The Fourth Lateran Council was talking about crimes of thought, of dissent over matters of belief, matters not susceptible of proof. But whether individuals were heretics could not, in theory, be established without investigating the contents of their minds. To this end, the council decreed that bishops’ representatives should inquire in every parish at least once a year to discover “if anyone knows of heretics there or of any persons who hold secret conventicles or who differ in their life and habits from the normal way of living of the faithful.” These representatives were to follow these external indications of nonconformity into the recesses of the mind and establish their meaning in each case. Over the decades the role of the inquisitor was developed into an art and a science, and elaborate handbooks were produced. But in 1215 it was stated merely that individuals should be punished if “unable to clear themselves of the charge.”

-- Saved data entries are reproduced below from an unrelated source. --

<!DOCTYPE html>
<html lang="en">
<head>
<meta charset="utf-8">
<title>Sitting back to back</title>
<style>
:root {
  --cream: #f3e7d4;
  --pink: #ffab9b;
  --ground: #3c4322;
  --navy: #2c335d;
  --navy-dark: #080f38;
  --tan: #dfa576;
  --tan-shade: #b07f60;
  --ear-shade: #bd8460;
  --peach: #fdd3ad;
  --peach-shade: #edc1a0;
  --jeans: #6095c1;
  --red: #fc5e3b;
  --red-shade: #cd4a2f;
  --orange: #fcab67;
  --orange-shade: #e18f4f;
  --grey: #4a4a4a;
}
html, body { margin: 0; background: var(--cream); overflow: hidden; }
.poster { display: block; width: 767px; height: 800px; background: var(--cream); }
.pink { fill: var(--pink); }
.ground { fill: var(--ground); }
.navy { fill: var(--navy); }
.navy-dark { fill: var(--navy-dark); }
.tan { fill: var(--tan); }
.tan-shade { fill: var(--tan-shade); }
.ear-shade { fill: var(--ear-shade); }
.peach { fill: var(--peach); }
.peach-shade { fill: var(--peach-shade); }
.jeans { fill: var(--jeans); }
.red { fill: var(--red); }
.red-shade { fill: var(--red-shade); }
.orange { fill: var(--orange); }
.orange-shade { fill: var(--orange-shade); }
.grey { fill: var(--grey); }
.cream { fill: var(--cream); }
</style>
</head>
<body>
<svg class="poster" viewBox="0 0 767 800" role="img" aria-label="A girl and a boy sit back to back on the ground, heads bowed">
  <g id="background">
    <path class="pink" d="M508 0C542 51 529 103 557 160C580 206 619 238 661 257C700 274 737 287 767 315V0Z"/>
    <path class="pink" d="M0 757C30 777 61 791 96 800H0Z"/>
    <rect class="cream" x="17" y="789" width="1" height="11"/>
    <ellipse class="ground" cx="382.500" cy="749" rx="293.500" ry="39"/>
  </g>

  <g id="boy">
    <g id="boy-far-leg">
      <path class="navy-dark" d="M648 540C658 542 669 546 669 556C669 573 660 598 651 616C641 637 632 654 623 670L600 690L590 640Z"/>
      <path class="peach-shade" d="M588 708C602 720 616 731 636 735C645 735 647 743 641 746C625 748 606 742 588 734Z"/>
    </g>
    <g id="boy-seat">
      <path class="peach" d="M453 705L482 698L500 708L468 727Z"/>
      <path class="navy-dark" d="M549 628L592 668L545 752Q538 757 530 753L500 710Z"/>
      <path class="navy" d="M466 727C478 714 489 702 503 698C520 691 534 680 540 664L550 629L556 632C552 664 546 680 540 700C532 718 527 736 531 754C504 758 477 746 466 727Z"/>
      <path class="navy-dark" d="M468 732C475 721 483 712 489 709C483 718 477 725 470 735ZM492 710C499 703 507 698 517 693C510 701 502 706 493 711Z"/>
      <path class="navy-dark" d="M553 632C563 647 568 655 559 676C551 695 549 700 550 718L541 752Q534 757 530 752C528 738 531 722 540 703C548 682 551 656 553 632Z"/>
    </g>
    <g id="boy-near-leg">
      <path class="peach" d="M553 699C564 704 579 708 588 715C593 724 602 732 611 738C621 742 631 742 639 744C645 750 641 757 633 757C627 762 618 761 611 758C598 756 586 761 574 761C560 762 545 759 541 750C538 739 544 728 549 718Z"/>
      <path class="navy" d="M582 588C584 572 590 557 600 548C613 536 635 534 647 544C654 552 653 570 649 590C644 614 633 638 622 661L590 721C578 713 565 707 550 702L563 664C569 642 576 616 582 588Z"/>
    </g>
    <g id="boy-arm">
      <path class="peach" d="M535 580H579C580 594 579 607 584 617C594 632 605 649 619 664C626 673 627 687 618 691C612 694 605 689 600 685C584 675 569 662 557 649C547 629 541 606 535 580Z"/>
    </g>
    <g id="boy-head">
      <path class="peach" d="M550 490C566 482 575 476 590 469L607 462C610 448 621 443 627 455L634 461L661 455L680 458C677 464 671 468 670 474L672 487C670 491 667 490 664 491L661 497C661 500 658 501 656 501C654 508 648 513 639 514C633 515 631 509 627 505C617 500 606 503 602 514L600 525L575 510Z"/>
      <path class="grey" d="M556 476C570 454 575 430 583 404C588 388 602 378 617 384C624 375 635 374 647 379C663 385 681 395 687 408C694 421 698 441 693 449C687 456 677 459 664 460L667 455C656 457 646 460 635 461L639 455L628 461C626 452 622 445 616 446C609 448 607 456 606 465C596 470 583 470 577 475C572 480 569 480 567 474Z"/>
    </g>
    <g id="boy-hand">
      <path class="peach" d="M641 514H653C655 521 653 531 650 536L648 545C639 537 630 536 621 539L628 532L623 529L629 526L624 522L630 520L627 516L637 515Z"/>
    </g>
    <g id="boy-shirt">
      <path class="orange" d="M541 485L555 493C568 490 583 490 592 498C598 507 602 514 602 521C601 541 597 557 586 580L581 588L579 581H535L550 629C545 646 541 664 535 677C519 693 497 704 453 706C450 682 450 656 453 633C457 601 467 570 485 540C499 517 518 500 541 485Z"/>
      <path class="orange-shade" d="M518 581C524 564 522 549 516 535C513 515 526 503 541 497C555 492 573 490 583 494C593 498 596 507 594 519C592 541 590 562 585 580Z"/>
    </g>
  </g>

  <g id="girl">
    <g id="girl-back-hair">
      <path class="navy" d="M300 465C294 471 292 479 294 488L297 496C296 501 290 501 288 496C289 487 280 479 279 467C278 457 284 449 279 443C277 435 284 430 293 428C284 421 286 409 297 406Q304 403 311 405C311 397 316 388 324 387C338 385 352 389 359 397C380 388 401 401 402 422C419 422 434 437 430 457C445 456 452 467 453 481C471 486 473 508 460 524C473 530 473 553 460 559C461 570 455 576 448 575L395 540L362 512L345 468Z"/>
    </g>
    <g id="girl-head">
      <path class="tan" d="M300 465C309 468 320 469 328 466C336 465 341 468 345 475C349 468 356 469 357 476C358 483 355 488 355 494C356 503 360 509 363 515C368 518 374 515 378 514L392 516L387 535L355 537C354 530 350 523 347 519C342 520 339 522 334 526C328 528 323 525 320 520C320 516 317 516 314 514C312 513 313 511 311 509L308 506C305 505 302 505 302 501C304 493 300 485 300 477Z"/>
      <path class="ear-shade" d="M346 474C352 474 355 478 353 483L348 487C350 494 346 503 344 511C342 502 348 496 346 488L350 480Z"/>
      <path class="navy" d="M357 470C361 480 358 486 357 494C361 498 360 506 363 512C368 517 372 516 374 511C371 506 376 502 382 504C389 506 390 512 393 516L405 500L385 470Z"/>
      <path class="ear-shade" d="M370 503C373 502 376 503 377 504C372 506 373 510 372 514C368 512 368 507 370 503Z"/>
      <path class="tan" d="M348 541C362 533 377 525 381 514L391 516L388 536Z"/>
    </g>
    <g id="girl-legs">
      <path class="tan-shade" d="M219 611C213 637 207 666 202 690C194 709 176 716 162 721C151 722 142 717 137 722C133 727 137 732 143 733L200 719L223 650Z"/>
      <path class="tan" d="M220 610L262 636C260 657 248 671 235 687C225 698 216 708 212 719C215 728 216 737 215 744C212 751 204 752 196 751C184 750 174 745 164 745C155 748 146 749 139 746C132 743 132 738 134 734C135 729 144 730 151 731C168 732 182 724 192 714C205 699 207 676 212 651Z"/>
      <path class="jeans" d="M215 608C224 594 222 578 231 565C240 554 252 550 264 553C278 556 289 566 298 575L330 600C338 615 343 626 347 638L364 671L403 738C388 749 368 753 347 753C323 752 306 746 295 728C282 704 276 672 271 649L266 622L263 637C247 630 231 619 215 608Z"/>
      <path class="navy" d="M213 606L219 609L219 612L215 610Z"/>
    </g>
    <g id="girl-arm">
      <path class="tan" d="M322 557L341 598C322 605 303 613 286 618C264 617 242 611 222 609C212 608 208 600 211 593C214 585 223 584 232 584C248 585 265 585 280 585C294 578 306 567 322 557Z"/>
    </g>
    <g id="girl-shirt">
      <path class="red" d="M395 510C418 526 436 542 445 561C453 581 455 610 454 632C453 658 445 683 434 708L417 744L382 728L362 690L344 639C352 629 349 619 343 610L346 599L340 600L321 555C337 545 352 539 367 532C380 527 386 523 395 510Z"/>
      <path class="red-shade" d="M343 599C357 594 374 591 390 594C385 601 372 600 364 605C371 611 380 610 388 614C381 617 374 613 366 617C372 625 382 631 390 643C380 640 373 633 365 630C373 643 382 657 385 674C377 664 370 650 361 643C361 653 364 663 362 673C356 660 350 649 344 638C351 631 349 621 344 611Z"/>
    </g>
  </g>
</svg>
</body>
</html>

What is all this but a fundamental trust in the experience of being watched? Our trust is so strong that it seems to have found its own protective rationality, deeply rooted in Western consciousness. It’s an addict’s rationality, by which we’re unable to refrain from making public a stream of intimate details of our lives and those of children too young to consent. One must wonder about the subtle, unspoken fear of the consequences of refusing to participate in systems of surveillance, or even to critique them seriously. This would be to risk isolation. It would be a trifle paranoid to reveal less — a little eccentric, not quite rational.
Sidebar photo of Bruce Schneier by Joe MacInnis.